There seem to be a lot of different opinions regarding the value of immediate draft grades, but grading the Dallas Cowboys’ 2014 draft right now is actually the best time to do it. The reason is that waiting for the players to perform on the field can actually be misleading.
When teams draft prospects, they’re not getting players who are already set to be busts or All-Pros; they’re drafting players who have a range of potential outcomes, just trying to maximize the probability that the player has a productive career.
They’re not dealing in certainty, but rather trying to shift the odds in their favor a bit. Some players have a higher chance of success than others, but some teams are also better at finding value in players who have a high probability of success relative to the cost of the pick.
When we wait until after a few seasons to grade a draft, we’re only seeing one possible path of how things could have gone—one branch on a very large tree. What if a team makes a really poor pick on a low-percentage player and it just happens to work out? Does that magically turn into a good pick? Of course not.

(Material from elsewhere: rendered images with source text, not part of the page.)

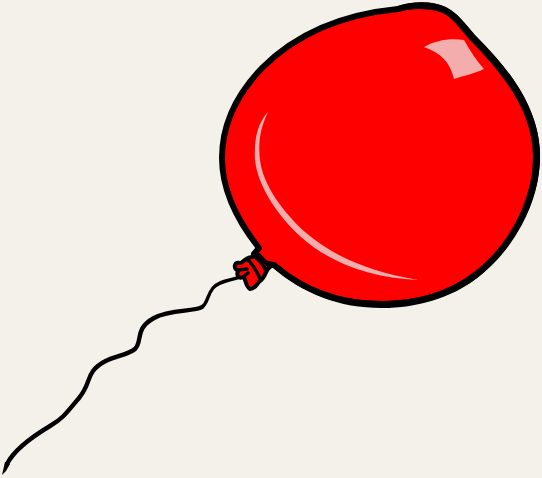
<!DOCTYPE html>
<html lang="en">
<head>
<meta charset="utf-8">
<title>Red balloon</title>
<style>
:root { --paper: #f4f1ea; --red: #ff0000; --ink: #000000; --shine: #f4adad; }
html, body { margin: 0; overflow: hidden; background: var(--paper); }
svg { display: block; width: 542px; height: 478px; }
.paper { fill: var(--paper); }
.balloon { fill: var(--red); stroke: var(--ink); stroke-width: 6; stroke-linejoin: round; }
.ink { fill: var(--ink); }
.shine { fill: var(--shine); }
.knot { fill: var(--red); stroke: var(--ink); stroke-width: 4; stroke-linejoin: round; }
.fold { fill: none; stroke: var(--ink); stroke-width: 3.5; stroke-linecap: round; }
.string { fill: none; stroke: var(--ink); stroke-width: 4.4; stroke-linecap: round; stroke-linejoin: round; }
.string-thin { stroke-width: 3.4; }
</style>
</head>
<body>
<svg viewBox="0 0 542 478" role="img" aria-label="Red balloon floating on a wavy string">
  <rect class="paper" width="542" height="478"/>
  <g id="string">
    <path class="string string-thin" d="M240 277C229 281 219 281 213 288C207 295 208 303 202 307"/>
    <path class="string" d="M202 307C194 312 170 309 154 318C134 329 143 341 135 349C126 357 104 356 93 371C87 379 89 386 79 398C65 415 62 419 50 426C30 438 14 450 7 464"/>
    <path class="ink" d="M5 462L2 475L6 471L10 464Z"/>
  </g>
  <g id="body">
    <path class="balloon" d="M259 248C240 224 222 192 222 158C222 123 239 92 262 68C299 31 346 14 398 9C412 4 430 4 442 9C455 14 462 25 472 36C504 68 537 108 537 156C537 203 510 249 476 275C450 295 416 304 382 304C339 304 304 291 274 265L263 263L254 254Z"/>
    <path class="ink" d="M392 8C410 1 432 0 446 7C460 14 467 28 481 42C511 71 540 110 540 156C540 204 511 251 477 278C451 298 417 308 382 308C339 308 303 294 271 266L274 262C305 289 340 301 382 301C416 301 448 292 474 272C507 247 533 202 533 157C533 110 502 73 470 40C459 28 452 16 440 12C428 8 411 8 398 12Z"/>
  </g>
  <g id="highlights">
    <path class="shine" d="M424 47C436 40 450 38 464 40C470 51 477 61 484 69C474 74 465 75 454 79C450 62 441 53 424 47Z"/>
    <path class="shine" d="M268 112C260 129 258 143 260 160C263 185 283 212 305 232C335 258 372 272 418 280C371 278 330 263 301 237C278 216 258 187 255 160C254 140 257 124 268 112Z"/>
  </g>
  <g id="knot">
    <path class="knot" d="M252 257C244 258 243 263 240 263C234 262 233 268 238 271C236 276 239 279 243 277C246 278 245 286 250 289C256 289 257 283 260 281C266 277 265 270 270 267L259 255Z"/>
    <path class="fold" d="M248 260C254 265 257 273 261 280M254 256C260 260 264 266 266 271M238 270L247 269M243 277L248 273M259 248L254 256M274 264L267 269"/>
  </g>
</svg>
</body>
</html>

We need to be careful not to think in such black-and-white terms, realizing we’re dealing in probabilities.
In effect, teams are playing a version of blackjack in the draft. If they hit on 18—i.e. make a poor selection—it doesn’t “become good” if they get a three and hit 21. Just as hitting on 18 is a poor choice even if the next card is a three, drafting a player with a low probability of NFL success is a bad one regardless of how that player performs in the league.

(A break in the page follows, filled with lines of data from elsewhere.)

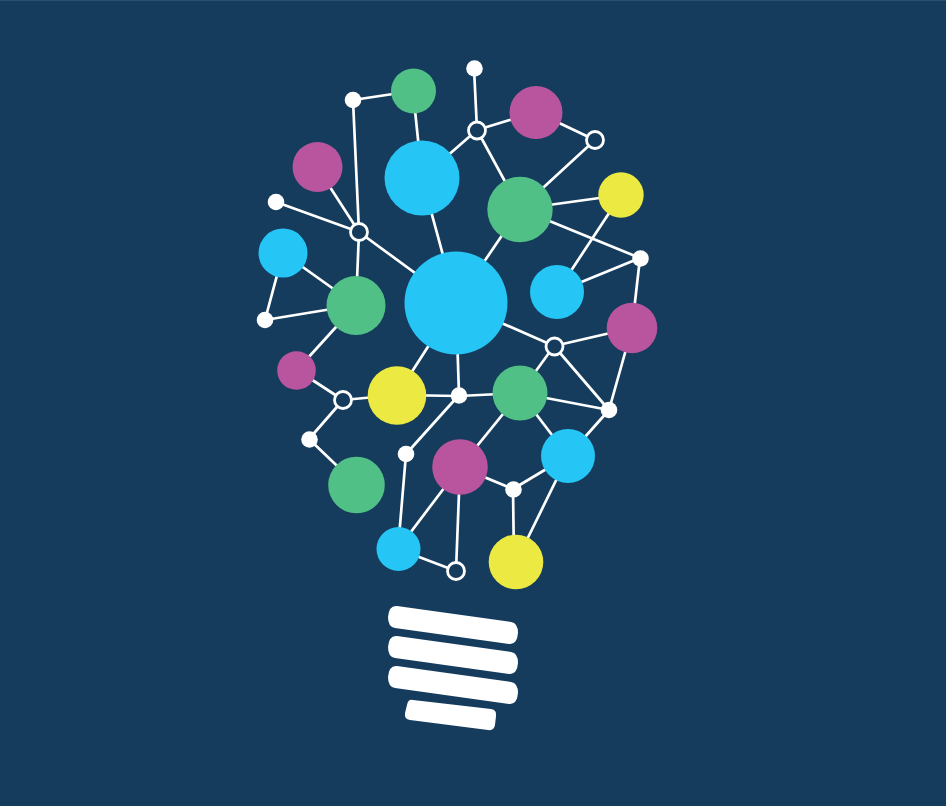
<!DOCTYPE html>
<html lang="en">
<head>
<meta charset="utf-8">
<title>Connected ideas light bulb</title>
<style>
:root {
  --navy: #153c5c;
  --navy-edge: #2b4f6c;
  --white: #ffffff;
  --blue: #25c5f6;
  --green: #51c087;
  --purple: #b8559e;
  --yellow: #ece942;
}
html, body { margin: 0; background: var(--navy); overflow: hidden; }
.artboard { display: block; width: 946px; height: 806px; }
.background { fill: var(--navy); }
.top-edge { fill: var(--navy-edge); }
.links { fill: none; stroke: var(--white); stroke-width: 2.7; stroke-linejoin: round; }
.blue { fill: var(--blue); }
.green { fill: var(--green); }
.purple { fill: var(--purple); }
.yellow { fill: var(--yellow); }
.dots, .screw-base { fill: var(--white); }
.rings { fill: var(--navy); stroke: var(--white); stroke-width: 2.8; }
</style>
</head>
<body>
<svg class="artboard" width="946" height="806" viewBox="0 0 946 806" role="img" aria-label="Light bulb made of a network of coloured circles">
  <defs>
    <path id="thread" d="M397 606 L511 622 Q518 623 518 633 Q517 645 509 644 L395 628 Q388 627 388 617 Q389 605 397 606 Z"/>
  </defs>
  <rect class="background" width="946" height="806"/>
  <rect class="top-edge" width="946" height="1"/>

  <g class="links">
    <path d="M413 91 L353 100 L359 232 L356 305"/>
    <path d="M413 91 L422 178 L456 303"/>
    <path d="M422 178 L477 130 L474 68"/>
    <path d="M477 130 L536 112 L595 140 L520 209 Z"/>
    <path d="M456 303 L520 209 L621 195 L557 292 L640 258 L520 209"/>
    <path d="M640 258 L632 328 L609 410 L568 456"/>
    <path d="M317 167 L359 232 L276 202"/>
    <path d="M359 232 L456 303 L554 346 L632 328"/>
    <path d="M554 346 L609 410 L520 393 Z"/>
    <path d="M356 305 L283 253 L265 320 Z"/>
    <path d="M356 305 L297 370 L343 400 L397 395 L456 303 L459 395"/>
    <path d="M343 400 L309 439 L357 485"/>
    <path d="M397 395 L459 396 L520 393"/>
    <path d="M459 395 L406 454 L398 549 L460 467 L520 393 L568 456 L516 562"/>
    <path d="M398 549 L456 571 L460 467 L513 489 L568 456"/>
    <path d="M513 489 L514 562"/>
  </g>

  <g class="blue">
    <circle cx="456" cy="303" r="51.5"/>
    <circle cx="422" cy="178" r="37.5"/>
    <circle cx="283" cy="253" r="24.5"/>
    <circle cx="557" cy="292" r="27"/>
    <circle cx="568" cy="456" r="27"/>
    <circle cx="398.5" cy="549" r="22"/>
  </g>
  <g class="green">
    <circle cx="413.5" cy="91" r="22.5"/>
    <circle cx="520" cy="209.5" r="32.7"/>
    <circle cx="356" cy="305.5" r="29.5"/>
    <circle cx="520" cy="393" r="27.5"/>
    <circle cx="356.5" cy="485" r="28.3"/>
  </g>
  <g class="purple">
    <circle cx="536" cy="112.5" r="26.5"/>
    <circle cx="317.5" cy="167" r="25"/>
    <circle cx="632" cy="328" r="25.3"/>
    <circle cx="296.5" cy="370.5" r="19.3"/>
    <circle cx="460" cy="467" r="27.8"/>
  </g>
  <g class="yellow">
    <circle cx="621" cy="195" r="22.7"/>
    <circle cx="397" cy="395.5" r="29.3"/>
    <circle cx="516" cy="562" r="27.3"/>
  </g>

  <g class="dots">
    <circle cx="353" cy="100" r="8.3"/>
    <circle cx="474.5" cy="68.5" r="8.3"/>
    <circle cx="276" cy="202" r="8.3"/>
    <circle cx="265" cy="320" r="8.3"/>
    <circle cx="640.5" cy="258.5" r="8.3"/>
    <circle cx="609" cy="410" r="8.3"/>
    <circle cx="459" cy="395.5" r="8.3"/>
    <circle cx="309.5" cy="439.5" r="8.3"/>
    <circle cx="406" cy="454" r="8.3"/>
    <circle cx="513.5" cy="489.5" r="8.3"/>
  </g>
  <g class="rings">
    <circle cx="477" cy="130.5" r="8.5"/>
    <circle cx="595" cy="140" r="8.5"/>
    <circle cx="359" cy="232" r="8.5"/>
    <circle cx="554.5" cy="346.5" r="8.5"/>
    <circle cx="343" cy="400" r="8.5"/>
    <circle cx="456" cy="571" r="8.5"/>
  </g>

  <g class="screw-base">
    <use href="#thread"/>
    <use href="#thread" y="30"/>
    <use href="#thread" y="60"/>
    <path d="M413 700 L491 709 Q497 710 496 716 L495 725 Q494 731 488 730 L410 720 Q404 719 405 713 L407 705 Q408 699 413 700 Z"/>
  </g>
</svg>
</body>
</html>
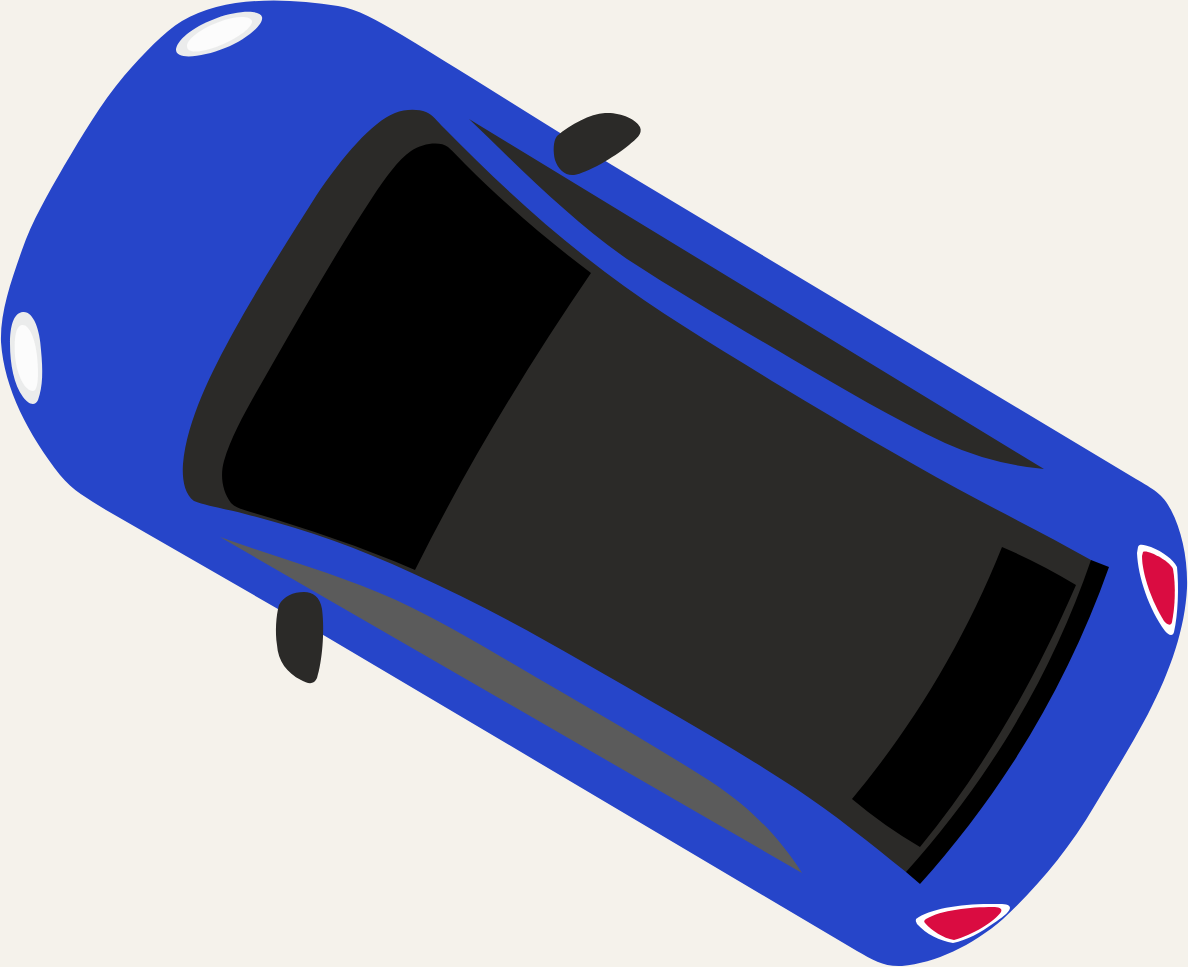
<!DOCTYPE html>
<html lang="en">
<head>
<meta charset="utf-8">
<title>Blue car from above</title>
<style>
:root {
  --paper: #f5f2eb;
  --body: #2645c9;
  --trim: #2b2a28;
  --glass: #000;
  --side-light: #5b5b5b;
  --lamp-rim: #ebecec;
  --lamp: #fcfcfc;
  --tail-rim: #fff;
  --tail: #da0c41;
}
html, body { margin: 0; height: 100%; overflow: hidden; background: var(--paper); }
svg { display: block; width: 1188px; height: 967px; }
.body { fill: var(--body); }
.trim { fill: var(--trim); }
.glass { fill: var(--glass); }
.side-light { fill: var(--side-light); }
.lamp-rim { fill: var(--lamp-rim); }
.lamp { fill: var(--lamp); }
.tail-rim { fill: var(--tail-rim); }
.tail { fill: var(--tail); }
</style>
</head>
<body>
<svg viewBox="0 0 1188 967" role="img" aria-label="Blue car seen from above">
  <path class="body" d="M338 6C358 9 376 20 402 35C476 80 540 121 612 165L1136 479C1153 489 1163 494 1171 510C1182 531 1188 560 1187 588C1185 628 1171 670 1148 714C1131 746 1113 775 1095 805C1068 851 1037 887 1003 919C972 946 935 963 902 966C884 967 873 960 857 951L325 636L106 510C87 498 73 491 60 475C29 435 4 389 1 342C0 313 11 281 22 250C32 221 48 194 64 166C82 136 101 103 124 76C144 53 164 32 182 21C222-3 282-3 338 6Z"/>

  <g id="cabin">
    <path class="trim" d="M426 112C433 115 437 121 444 128C496 181 548 229 605 272C662 315 722 350 782 387C842 423 901 458 958 489C1002 513 1049 536 1091 560L1097 575L1030 728L920 873L906 872C870 843 834 814 795 788C726 743 654 703 583 662C526 629 470 599 412 573C356 547 301 528 245 514C227 509 206 506 194 501C184 494 182 478 183 464C187 420 212 371 234 331C260 284 290 237 316 196C343 156 372 122 395 113C405 109 418 109 426 112Z"/>
    <path class="glass" d="M448 147C454 152 459 158 465 164C505 204 547 240 591 273C526 368 467 466 415 570C362 547 308 529 254 513C245 510 237 509 231 503C222 491 220 475 224 461C233 430 255 395 273 363C305 307 339 248 372 198C385 178 398 160 411 151C423 143 440 141 448 147Z"/>
    <path class="glass" d="M1002 547Q1040 563 1076 585C1035 680 984 769 920 847Q884 826 852 799C912 727 963 644 1002 547Z"/>
    <path class="glass" d="M1091 560L1109 567C1067 686 1002 793 920 884L906 872C987 782 1051 677 1091 560Z"/>
  </g>

  <g id="side-windows">
    <path class="trim" d="M469 119L1044 469Q991 464 945 443C894 419 842 388 792 359C736 326 679 293 627 259C571 220 521 169 469 119Z"/>
    <path class="side-light" d="M220 537C278 558 341 575 396 600C454 627 509 662 565 694C613 722 663 751 710 781C748 806 777 834 802 873Z"/>
  </g>

  <g id="mirrors">
    <path class="trim" d="M557 136C571 124 590 114 605 113C620 112 636 119 640 127C643 134 636 139 629 145C613 158 587 173 574 175C565 176 558 169 555 160C553 152 553 141 557 136Z"/>
    <path class="trim" d="M279 605C284 596 293 592 304 592C313 592 320 597 322 609C325 632 322 662 317 678C314 685 308 684 301 680C287 673 278 661 277 645C275 632 276 616 279 605Z"/>
  </g>

  <g id="headlights">
    <path class="lamp-rim" d="M176 49C178 38 197 25 217 18C236 11 260 9 262 17C264 25 245 40 225 48C203 57 175 61 176 49Z"/>
    <path class="lamp" d="M187 46C187 39 202 28 219 22C234 16 250 15 252 21C253 27 238 38 221 45C204 52 187 55 187 46Z"/>
    <path class="lamp-rim" d="M23 312C33 311 40 329 41 350C43 371 43 386 38 400C35 407 28 404 23 397C14 385 10 364 10 344C10 327 13 313 23 312Z"/>
    <path class="lamp" d="M22 325C29 324 35 338 37 356C39 375 38 391 33 391C25 391 17 376 15 356C14 341 15 326 22 325Z"/>
  </g>

  <g id="tail-lights">
    <path class="tail-rim" d="M1138 547C1139 543 1145 545 1151 547C1163 552 1173 559 1177 567C1179 588 1178 614 1174 632C1173 637 1168 635 1165 631C1149 609 1138 577 1137 553Z"/>
    <path class="tail" d="M1143 552C1147 549 1170 561 1173 569C1176 586 1175 607 1172 622C1171 627 1166 624 1164 621C1152 602 1142 574 1142 556Z"/>
    <path class="tail-rim" d="M916 919C930 908 965 903 997 904C1004 904 1010 904 1010 908C1009 913 1001 918 994 923C980 933 967 940 953 943C940 941 926 934 917 924Q915 921 916 919Z"/>
    <path class="tail" d="M926 919C941 910 970 907 993 907C998 907 1003 908 1001 912C995 921 973 935 954 940C943 938 932 931 925 923Q923 921 926 919Z"/>
  </g>
</svg>
</body>
</html>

The fact that everyone wants to wait years to grade a team’s current decisions displays the sort of results-oriented thinking that also plagues the league’s most unsuccessful franchises. The draft picks that were made over the past few days are either good or bad right now, and that won’t change in the future.

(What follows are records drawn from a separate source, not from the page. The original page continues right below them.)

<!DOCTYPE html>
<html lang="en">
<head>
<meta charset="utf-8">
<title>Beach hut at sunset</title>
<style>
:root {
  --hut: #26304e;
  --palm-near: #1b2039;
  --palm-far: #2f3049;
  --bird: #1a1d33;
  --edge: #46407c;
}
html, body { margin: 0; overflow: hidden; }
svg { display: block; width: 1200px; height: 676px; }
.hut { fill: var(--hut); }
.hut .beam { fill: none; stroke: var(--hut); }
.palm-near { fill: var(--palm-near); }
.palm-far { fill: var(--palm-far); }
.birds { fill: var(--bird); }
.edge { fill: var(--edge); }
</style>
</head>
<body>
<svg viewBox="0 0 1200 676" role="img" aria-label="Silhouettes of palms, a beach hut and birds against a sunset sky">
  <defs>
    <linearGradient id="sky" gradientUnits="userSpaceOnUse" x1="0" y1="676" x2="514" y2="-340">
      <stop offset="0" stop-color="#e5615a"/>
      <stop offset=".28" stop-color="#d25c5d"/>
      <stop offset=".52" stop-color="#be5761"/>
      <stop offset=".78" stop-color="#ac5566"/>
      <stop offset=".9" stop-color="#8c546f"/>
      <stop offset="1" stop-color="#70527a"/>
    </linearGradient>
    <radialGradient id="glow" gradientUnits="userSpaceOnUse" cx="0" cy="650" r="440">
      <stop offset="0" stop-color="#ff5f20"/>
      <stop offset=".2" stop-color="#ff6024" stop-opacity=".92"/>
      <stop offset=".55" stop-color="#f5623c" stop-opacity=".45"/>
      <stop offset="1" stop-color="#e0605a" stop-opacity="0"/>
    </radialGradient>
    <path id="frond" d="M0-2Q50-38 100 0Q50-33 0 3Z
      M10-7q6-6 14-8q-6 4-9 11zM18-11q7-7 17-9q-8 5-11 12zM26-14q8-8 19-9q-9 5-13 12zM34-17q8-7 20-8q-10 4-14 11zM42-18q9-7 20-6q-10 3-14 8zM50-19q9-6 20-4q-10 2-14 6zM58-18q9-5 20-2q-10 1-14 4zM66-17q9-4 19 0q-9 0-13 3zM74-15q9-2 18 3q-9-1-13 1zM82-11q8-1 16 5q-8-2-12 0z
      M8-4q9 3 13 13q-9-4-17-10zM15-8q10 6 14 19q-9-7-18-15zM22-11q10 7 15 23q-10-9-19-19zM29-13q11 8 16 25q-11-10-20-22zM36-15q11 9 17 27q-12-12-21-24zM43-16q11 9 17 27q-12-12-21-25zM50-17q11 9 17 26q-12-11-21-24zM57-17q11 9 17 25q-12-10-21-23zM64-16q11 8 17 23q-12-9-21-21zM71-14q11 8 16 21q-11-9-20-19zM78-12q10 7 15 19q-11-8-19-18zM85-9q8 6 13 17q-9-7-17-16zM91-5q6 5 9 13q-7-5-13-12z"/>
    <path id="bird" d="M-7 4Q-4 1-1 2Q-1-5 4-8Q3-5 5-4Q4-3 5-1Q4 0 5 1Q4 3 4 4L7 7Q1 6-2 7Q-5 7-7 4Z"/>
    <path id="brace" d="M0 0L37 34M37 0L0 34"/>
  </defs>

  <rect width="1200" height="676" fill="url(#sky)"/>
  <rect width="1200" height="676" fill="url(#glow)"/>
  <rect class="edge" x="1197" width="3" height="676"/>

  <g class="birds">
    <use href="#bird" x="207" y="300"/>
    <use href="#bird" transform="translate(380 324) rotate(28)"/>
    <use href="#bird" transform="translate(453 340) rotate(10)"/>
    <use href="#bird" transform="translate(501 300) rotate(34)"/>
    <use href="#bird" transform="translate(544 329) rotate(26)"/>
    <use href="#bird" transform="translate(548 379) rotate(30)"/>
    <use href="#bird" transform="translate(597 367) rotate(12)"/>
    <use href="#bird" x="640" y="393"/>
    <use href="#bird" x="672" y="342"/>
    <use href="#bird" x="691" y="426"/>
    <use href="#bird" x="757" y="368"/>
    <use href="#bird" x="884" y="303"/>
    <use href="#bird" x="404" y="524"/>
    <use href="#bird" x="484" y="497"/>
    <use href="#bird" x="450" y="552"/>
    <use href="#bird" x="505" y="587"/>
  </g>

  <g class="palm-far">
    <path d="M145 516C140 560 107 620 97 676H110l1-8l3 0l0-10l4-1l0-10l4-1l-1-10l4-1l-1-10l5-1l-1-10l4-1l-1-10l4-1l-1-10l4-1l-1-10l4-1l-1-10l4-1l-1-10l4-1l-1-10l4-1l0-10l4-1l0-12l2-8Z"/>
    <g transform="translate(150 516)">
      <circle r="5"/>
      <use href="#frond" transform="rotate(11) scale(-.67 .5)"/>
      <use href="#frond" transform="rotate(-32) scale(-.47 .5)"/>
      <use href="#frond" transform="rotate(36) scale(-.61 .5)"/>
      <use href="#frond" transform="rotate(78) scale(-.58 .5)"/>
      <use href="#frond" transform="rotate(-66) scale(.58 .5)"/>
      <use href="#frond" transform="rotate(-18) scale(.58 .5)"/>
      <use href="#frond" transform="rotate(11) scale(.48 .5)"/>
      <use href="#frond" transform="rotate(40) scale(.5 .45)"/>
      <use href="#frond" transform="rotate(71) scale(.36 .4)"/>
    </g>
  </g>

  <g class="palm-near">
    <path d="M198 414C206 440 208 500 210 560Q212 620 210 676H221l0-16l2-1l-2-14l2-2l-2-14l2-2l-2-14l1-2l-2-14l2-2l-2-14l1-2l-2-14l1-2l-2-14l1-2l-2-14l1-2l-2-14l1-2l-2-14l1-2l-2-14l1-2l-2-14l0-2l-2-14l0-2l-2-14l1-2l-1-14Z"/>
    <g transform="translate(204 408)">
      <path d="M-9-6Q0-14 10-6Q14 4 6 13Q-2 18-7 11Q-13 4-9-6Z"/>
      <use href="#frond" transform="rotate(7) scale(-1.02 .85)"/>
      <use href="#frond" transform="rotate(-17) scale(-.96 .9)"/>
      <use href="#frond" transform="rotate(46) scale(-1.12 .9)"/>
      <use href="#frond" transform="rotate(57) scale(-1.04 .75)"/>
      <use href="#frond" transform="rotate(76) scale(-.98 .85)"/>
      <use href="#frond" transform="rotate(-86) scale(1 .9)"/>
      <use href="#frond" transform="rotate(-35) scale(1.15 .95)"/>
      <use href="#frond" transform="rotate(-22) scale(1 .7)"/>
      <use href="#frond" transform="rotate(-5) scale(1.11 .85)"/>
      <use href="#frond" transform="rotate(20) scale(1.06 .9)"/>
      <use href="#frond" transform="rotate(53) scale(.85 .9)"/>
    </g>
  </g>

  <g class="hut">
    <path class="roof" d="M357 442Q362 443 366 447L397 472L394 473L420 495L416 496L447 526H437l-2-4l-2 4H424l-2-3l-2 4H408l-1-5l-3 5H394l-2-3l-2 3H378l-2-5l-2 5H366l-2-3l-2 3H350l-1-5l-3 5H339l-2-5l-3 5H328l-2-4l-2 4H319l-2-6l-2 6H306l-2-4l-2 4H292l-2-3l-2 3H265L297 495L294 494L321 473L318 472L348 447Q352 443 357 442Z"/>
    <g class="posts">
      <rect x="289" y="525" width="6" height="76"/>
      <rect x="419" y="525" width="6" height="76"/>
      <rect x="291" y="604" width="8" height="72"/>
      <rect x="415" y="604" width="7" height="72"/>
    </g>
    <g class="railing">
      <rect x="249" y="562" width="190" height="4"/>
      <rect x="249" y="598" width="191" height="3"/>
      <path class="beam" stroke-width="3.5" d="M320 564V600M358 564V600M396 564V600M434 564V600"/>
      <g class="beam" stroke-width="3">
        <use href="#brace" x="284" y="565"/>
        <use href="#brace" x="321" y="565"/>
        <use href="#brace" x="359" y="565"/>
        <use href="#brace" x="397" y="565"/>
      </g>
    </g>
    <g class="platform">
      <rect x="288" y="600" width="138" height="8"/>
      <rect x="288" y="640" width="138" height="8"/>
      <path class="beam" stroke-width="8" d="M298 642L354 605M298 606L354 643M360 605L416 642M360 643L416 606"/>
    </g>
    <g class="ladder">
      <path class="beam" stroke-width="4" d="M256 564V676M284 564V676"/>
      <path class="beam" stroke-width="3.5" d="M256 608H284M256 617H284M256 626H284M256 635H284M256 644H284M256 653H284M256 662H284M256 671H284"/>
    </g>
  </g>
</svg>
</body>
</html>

With that said, let’s take a look at how a few analysts are grading the Cowboys’ 2014 draft.